Information:
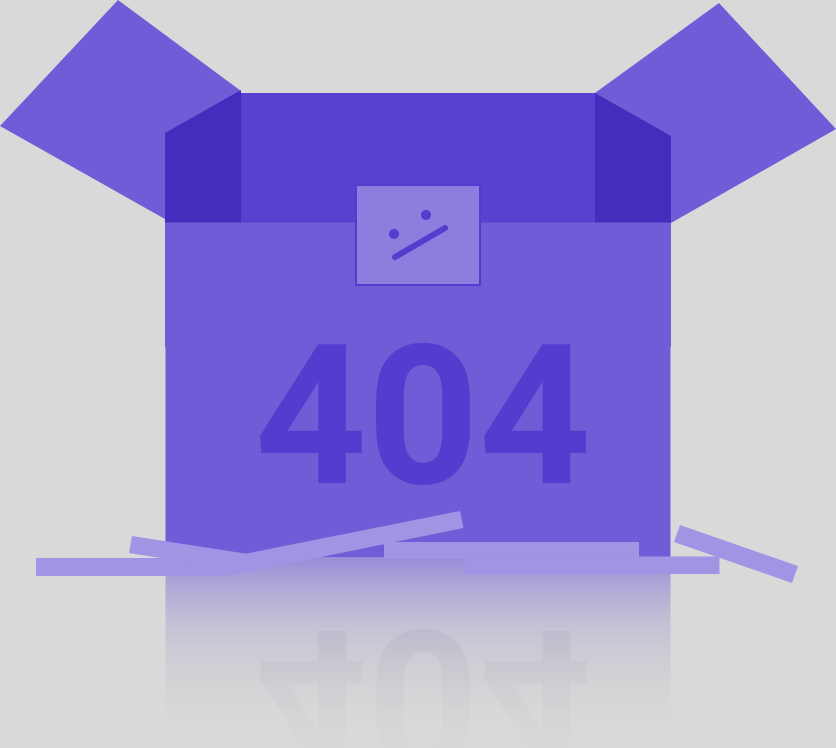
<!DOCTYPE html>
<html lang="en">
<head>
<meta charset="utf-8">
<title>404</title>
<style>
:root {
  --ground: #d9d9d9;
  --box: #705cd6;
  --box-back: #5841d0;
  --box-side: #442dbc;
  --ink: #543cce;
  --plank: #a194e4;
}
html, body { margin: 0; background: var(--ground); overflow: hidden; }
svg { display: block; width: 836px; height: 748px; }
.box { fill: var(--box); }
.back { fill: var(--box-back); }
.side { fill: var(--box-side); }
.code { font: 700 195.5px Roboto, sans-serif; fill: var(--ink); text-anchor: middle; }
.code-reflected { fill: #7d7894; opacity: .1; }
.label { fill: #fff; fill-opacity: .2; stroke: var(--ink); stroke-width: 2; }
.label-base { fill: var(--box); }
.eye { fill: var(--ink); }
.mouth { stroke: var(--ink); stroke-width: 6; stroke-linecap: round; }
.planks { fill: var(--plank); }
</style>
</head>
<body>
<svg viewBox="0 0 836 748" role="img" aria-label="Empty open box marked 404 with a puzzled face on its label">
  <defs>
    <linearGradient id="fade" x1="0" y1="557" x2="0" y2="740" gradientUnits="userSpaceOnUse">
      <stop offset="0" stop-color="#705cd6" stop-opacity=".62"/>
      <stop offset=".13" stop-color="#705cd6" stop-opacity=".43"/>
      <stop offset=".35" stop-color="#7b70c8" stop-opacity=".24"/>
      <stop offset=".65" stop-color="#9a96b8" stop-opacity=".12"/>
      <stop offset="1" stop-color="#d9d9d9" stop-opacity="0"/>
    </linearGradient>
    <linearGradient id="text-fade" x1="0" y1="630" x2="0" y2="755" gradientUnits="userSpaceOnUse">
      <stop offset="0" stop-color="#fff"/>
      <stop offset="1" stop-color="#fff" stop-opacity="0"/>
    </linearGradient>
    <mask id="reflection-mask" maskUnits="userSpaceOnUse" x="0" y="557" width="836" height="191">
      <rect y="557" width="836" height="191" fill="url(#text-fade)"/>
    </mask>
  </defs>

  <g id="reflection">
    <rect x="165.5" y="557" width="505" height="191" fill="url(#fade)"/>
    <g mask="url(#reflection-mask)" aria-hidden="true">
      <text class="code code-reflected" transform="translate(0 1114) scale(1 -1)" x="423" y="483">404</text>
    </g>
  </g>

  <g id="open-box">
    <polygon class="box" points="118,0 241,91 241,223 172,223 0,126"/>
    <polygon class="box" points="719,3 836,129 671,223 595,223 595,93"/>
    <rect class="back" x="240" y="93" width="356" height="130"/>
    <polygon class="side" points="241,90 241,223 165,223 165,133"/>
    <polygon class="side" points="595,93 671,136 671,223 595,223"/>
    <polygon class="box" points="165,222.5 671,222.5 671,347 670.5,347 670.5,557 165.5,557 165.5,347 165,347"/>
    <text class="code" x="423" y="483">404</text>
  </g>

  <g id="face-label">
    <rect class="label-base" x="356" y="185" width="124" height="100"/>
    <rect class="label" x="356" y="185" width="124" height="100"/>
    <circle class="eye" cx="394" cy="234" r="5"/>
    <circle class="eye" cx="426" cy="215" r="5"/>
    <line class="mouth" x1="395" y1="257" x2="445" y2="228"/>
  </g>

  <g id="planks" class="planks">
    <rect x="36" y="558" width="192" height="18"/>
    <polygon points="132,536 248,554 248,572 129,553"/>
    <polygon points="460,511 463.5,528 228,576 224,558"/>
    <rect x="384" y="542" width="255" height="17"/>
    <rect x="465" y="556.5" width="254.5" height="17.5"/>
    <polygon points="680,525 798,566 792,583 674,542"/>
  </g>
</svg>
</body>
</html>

Exercise objective: Only the lines containing the word "aria" should be returned from the data above.

Expected answer:
<svg viewBox="0 0 836 748" role="img" aria-label="Empty open box marked 404 with a puzzled face on its label">
    <g mask="url(#reflection-mask)" aria-hidden="true">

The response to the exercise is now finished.